**Exercise details**
Write out the records again exactly and exclude the pictures.

**Items from a dataset**
BEGIN

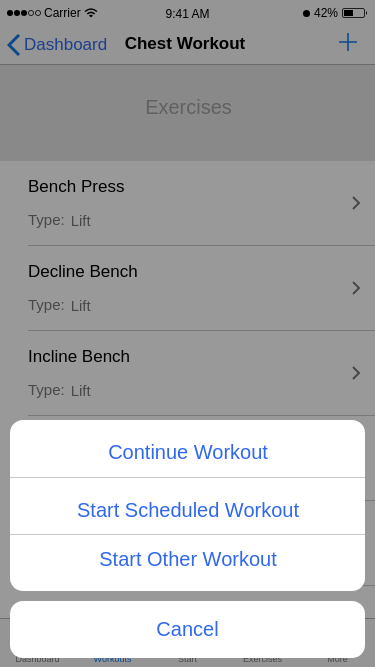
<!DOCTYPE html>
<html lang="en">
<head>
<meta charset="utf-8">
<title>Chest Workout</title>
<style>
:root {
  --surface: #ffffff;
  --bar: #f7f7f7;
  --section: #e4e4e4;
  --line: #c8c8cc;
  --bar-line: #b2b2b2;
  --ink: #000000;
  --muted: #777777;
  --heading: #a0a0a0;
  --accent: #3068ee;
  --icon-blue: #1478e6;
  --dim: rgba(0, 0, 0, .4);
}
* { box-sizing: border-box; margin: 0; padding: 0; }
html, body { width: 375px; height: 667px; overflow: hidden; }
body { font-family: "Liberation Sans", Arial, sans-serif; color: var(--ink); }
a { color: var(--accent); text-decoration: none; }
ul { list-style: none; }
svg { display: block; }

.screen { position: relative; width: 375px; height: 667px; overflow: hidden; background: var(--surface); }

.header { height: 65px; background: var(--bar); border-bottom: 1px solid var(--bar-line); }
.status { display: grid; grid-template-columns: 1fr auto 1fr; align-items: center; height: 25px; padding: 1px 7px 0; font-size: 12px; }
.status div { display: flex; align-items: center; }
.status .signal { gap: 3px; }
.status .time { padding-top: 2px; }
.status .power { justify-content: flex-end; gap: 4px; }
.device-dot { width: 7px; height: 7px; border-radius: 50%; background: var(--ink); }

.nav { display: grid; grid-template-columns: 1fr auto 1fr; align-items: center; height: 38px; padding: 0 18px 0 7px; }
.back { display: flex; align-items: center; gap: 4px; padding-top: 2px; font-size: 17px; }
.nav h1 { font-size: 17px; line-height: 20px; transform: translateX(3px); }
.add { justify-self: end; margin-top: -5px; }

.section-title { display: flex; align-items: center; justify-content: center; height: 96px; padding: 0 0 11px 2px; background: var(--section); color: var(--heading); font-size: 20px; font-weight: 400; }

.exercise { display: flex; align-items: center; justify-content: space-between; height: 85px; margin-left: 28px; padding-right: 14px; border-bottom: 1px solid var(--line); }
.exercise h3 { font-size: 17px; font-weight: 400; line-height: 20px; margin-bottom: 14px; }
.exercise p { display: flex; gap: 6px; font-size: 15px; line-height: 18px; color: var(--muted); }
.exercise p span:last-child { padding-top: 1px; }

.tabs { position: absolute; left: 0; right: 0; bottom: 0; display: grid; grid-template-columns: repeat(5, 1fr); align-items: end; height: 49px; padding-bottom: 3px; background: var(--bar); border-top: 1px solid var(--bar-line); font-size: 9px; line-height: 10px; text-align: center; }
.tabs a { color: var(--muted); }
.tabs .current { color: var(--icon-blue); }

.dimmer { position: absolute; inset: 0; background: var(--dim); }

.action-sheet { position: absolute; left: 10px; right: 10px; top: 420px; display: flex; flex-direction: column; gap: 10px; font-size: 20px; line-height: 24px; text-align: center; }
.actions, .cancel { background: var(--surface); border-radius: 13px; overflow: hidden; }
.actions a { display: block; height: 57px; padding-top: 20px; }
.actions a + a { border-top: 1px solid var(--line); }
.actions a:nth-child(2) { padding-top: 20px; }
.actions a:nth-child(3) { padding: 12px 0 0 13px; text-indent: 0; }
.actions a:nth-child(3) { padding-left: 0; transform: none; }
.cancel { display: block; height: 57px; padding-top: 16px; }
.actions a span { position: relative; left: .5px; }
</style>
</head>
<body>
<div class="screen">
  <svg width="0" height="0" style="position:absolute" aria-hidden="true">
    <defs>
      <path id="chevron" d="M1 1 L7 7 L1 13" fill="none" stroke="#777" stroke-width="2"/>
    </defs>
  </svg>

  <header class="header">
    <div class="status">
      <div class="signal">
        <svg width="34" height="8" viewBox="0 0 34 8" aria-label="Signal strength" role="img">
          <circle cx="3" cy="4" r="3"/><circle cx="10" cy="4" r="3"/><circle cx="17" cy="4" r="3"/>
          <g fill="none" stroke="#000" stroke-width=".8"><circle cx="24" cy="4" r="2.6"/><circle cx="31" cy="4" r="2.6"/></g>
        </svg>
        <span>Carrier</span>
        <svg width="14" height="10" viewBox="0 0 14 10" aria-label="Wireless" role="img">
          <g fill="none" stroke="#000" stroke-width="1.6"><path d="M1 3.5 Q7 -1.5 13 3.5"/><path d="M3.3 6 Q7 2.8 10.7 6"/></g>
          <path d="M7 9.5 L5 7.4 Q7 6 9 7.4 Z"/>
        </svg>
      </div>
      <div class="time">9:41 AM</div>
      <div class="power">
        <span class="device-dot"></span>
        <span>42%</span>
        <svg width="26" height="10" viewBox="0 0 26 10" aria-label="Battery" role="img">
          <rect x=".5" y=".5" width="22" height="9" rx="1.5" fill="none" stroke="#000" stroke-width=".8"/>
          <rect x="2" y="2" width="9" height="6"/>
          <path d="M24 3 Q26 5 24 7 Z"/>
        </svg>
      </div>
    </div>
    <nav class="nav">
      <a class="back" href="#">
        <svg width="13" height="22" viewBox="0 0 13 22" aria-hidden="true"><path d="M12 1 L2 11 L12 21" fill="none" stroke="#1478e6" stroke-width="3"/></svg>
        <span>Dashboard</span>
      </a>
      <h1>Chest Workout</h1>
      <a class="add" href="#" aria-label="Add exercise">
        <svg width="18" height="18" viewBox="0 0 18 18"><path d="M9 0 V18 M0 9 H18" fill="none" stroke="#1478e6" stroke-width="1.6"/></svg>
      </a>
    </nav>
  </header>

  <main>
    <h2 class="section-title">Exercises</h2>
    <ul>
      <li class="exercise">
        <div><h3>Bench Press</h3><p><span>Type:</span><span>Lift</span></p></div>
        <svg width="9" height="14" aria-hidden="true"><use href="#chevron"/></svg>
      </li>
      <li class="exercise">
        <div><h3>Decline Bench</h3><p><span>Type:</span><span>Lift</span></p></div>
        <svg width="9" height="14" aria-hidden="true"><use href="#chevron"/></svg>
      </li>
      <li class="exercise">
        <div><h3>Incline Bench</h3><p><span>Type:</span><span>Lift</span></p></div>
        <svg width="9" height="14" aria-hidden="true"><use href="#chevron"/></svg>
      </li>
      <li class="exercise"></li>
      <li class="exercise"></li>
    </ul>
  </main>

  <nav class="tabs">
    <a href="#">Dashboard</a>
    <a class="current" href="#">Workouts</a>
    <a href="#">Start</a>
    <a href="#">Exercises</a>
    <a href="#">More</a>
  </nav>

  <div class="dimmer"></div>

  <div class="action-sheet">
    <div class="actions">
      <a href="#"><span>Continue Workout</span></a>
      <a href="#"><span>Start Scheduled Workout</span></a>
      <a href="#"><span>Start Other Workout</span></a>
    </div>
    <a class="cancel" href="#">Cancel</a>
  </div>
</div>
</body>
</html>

END

**Answer area**
<!DOCTYPE html>
<html lang="en">
<head>
<meta charset="utf-8">
<title>Chest Workout</title>
<style>
:root {
  --surface: #ffffff;
  --bar: #f7f7f7;
  --section: #e4e4e4;
  --line: #c8c8cc;
  --bar-line: #b2b2b2;
  --ink: #000000;
  --muted: #777777;
  --heading: #a0a0a0;
  --accent: #3068ee;
  --icon-blue: #1478e6;
  --dim: rgba(0, 0, 0, .4);
}
* { box-sizing: border-box; margin: 0; padding: 0; }
html, body { width: 375px; height: 667px; overflow: hidden; }
body { font-family: "Liberation Sans", Arial, sans-serif; color: var(--ink); }
a { color: var(--accent); text-decoration: none; }
ul { list-style: none; }
svg { display: block; }

.screen { position: relative; width: 375px; height: 667px; overflow: hidden; background: var(--surface); }

.header { height: 65px; background: var(--bar); border-bottom: 1px solid var(--bar-line); }
.status { display: grid; grid-template-columns: 1fr auto 1fr; align-items: center; height: 25px; padding: 1px 7px 0; font-size: 12px; }
.status div { display: flex; align-items: center; }
.status .signal { gap: 3px; }
.status .time { padding-top: 2px; }
.status .power { justify-content: flex-end; gap: 4px; }
.device-dot { width: 7px; height: 7px; border-radius: 50%; background: var(--ink); }

.nav { display: grid; grid-template-columns: 1fr auto 1fr; align-items: center; height: 38px; padding: 0 18px 0 7px; }
.back { display: flex; align-items: center; gap: 4px; padding-top: 2px; font-size: 17px; }
.nav h1 { font-size: 17px; line-height: 20px; transform: translateX(3px); }
.add { justify-self: end; margin-top: -5px; }

.section-title { display: flex; align-items: center; justify-content: center; height: 96px; padding: 0 0 11px 2px; background: var(--section); color: var(--heading); font-size: 20px; font-weight: 400; }

.exercise { display: flex; align-items: center; justify-content: space-between; height: 85px; margin-left: 28px; padding-right: 14px; border-bottom: 1px solid var(--line); }
.exercise h3 { font-size: 17px; font-weight: 400; line-height: 20px; margin-bottom: 14px; }
.exercise p { display: flex; gap: 6px; font-size: 15px; line-height: 18px; color: var(--muted); }
.exercise p span:last-child { padding-top: 1px; }

.tabs { position: absolute; left: 0; right: 0; bottom: 0; display: grid; grid-template-columns: repeat(5, 1fr); align-items: end; height: 49px; padding-bottom: 3px; background: var(--bar); border-top: 1px solid var(--bar-line); font-size: 9px; line-height: 10px; text-align: center; }
.tabs a { color: var(--muted); }
.tabs .current { color: var(--icon-blue); }

.dimmer { position: absolute; inset: 0; background: var(--dim); }

.action-sheet { position: absolute; left: 10px; right: 10px; top: 420px; display: flex; flex-direction: column; gap: 10px; font-size: 20px; line-height: 24px; text-align: center; }
.actions, .cancel { background: var(--surface); border-radius: 13px; overflow: hidden; }
.actions a { display: block; height: 57px; padding-top: 20px; }
.actions a + a { border-top: 1px solid var(--line); }
.actions a:nth-child(2) { padding-top: 20px; }
.actions a:nth-child(3) { padding: 12px 0 0 13px; text-indent: 0; }
.actions a:nth-child(3) { padding-left: 0; transform: none; }
.cancel { display: block; height: 57px; padding-top: 16px; }
.actions a span { position: relative; left: .5px; }
</style>
</head>
<body>
<div class="screen">
  <svg width="0" height="0" style="position:absolute" aria-hidden="true">
    <defs>
      <path id="chevron" d="M1 1 L7 7 L1 13" fill="none" stroke="#777" stroke-width="2"/>
    </defs>
  </svg>

  <header class="header">
    <div class="status">
      <div class="signal">
        <svg width="34" height="8" viewBox="0 0 34 8" aria-label="Signal strength" role="img">
          <circle cx="3" cy="4" r="3"/><circle cx="10" cy="4" r="3"/><circle cx="17" cy="4" r="3"/>
          <g fill="none" stroke="#000" stroke-width=".8"><circle cx="24" cy="4" r="2.6"/><circle cx="31" cy="4" r="2.6"/></g>
        </svg>
        <span>Carrier</span>
        <svg width="14" height="10" viewBox="0 0 14 10" aria-label="Wireless" role="img">
          <g fill="none" stroke="#000" stroke-width="1.6"><path d="M1 3.5 Q7 -1.5 13 3.5"/><path d="M3.3 6 Q7 2.8 10.7 6"/></g>
          <path d="M7 9.5 L5 7.4 Q7 6 9 7.4 Z"/>
        </svg>
      </div>
      <div class="time">9:41 AM</div>
      <div class="power">
        <span class="device-dot"></span>
        <span>42%</span>
        <svg width="26" height="10" viewBox="0 0 26 10" aria-label="Battery" role="img">
          <rect x=".5" y=".5" width="22" height="9" rx="1.5" fill="none" stroke="#000" stroke-width=".8"/>
          <rect x="2" y="2" width="9" height="6"/>
          <path d="M24 3 Q26 5 24 7 Z"/>
        </svg>
      </div>
    </div>
    <nav class="nav">
      <a class="back" href="#">
        <svg width="13" height="22" viewBox="0 0 13 22" aria-hidden="true"><path d="M12 1 L2 11 L12 21" fill="none" stroke="#1478e6" stroke-width="3"/></svg>
        <span>Dashboard</span>
      </a>
      <h1>Chest Workout</h1>
      <a class="add" href="#" aria-label="Add exercise">
        <svg width="18" height="18" viewBox="0 0 18 18"><path d="M9 0 V18 M0 9 H18" fill="none" stroke="#1478e6" stroke-width="1.6"/></svg>
      </a>
    </nav>
  </header>

  <main>
    <h2 class="section-title">Exercises</h2>
    <ul>
      <li class="exercise">
        <div><h3>Bench Press</h3><p><span>Type:</span><span>Lift</span></p></div>
        <svg width="9" height="14" aria-hidden="true"><use href="#chevron"/></svg>
      </li>
      <li class="exercise">
        <div><h3>Decline Bench</h3><p><span>Type:</span><span>Lift</span></p></div>
        <svg width="9" height="14" aria-hidden="true"><use href="#chevron"/></svg>
      </li>
      <li class="exercise">
        <div><h3>Incline Bench</h3><p><span>Type:</span><span>Lift</span></p></div>
        <svg width="9" height="14" aria-hidden="true"><use href="#chevron"/></svg>
      </li>
      <li class="exercise"></li>
      <li class="exercise"></li>
    </ul>
  </main>

  <nav class="tabs">
    <a href="#">Dashboard</a>
    <a class="current" href="#">Workouts</a>
    <a href="#">Start</a>
    <a href="#">Exercises</a>
    <a href="#">More</a>
  </nav>

  <div class="dimmer"></div>

  <div class="action-sheet">
    <div class="actions">
      <a href="#"><span>Continue Workout</span></a>
      <a href="#"><span>Start Scheduled Workout</span></a>
      <a href="#"><span>Start Other Workout</span></a>
    </div>
    <a class="cancel" href="#">Cancel</a>
  </div>
</div>
</body>
</html>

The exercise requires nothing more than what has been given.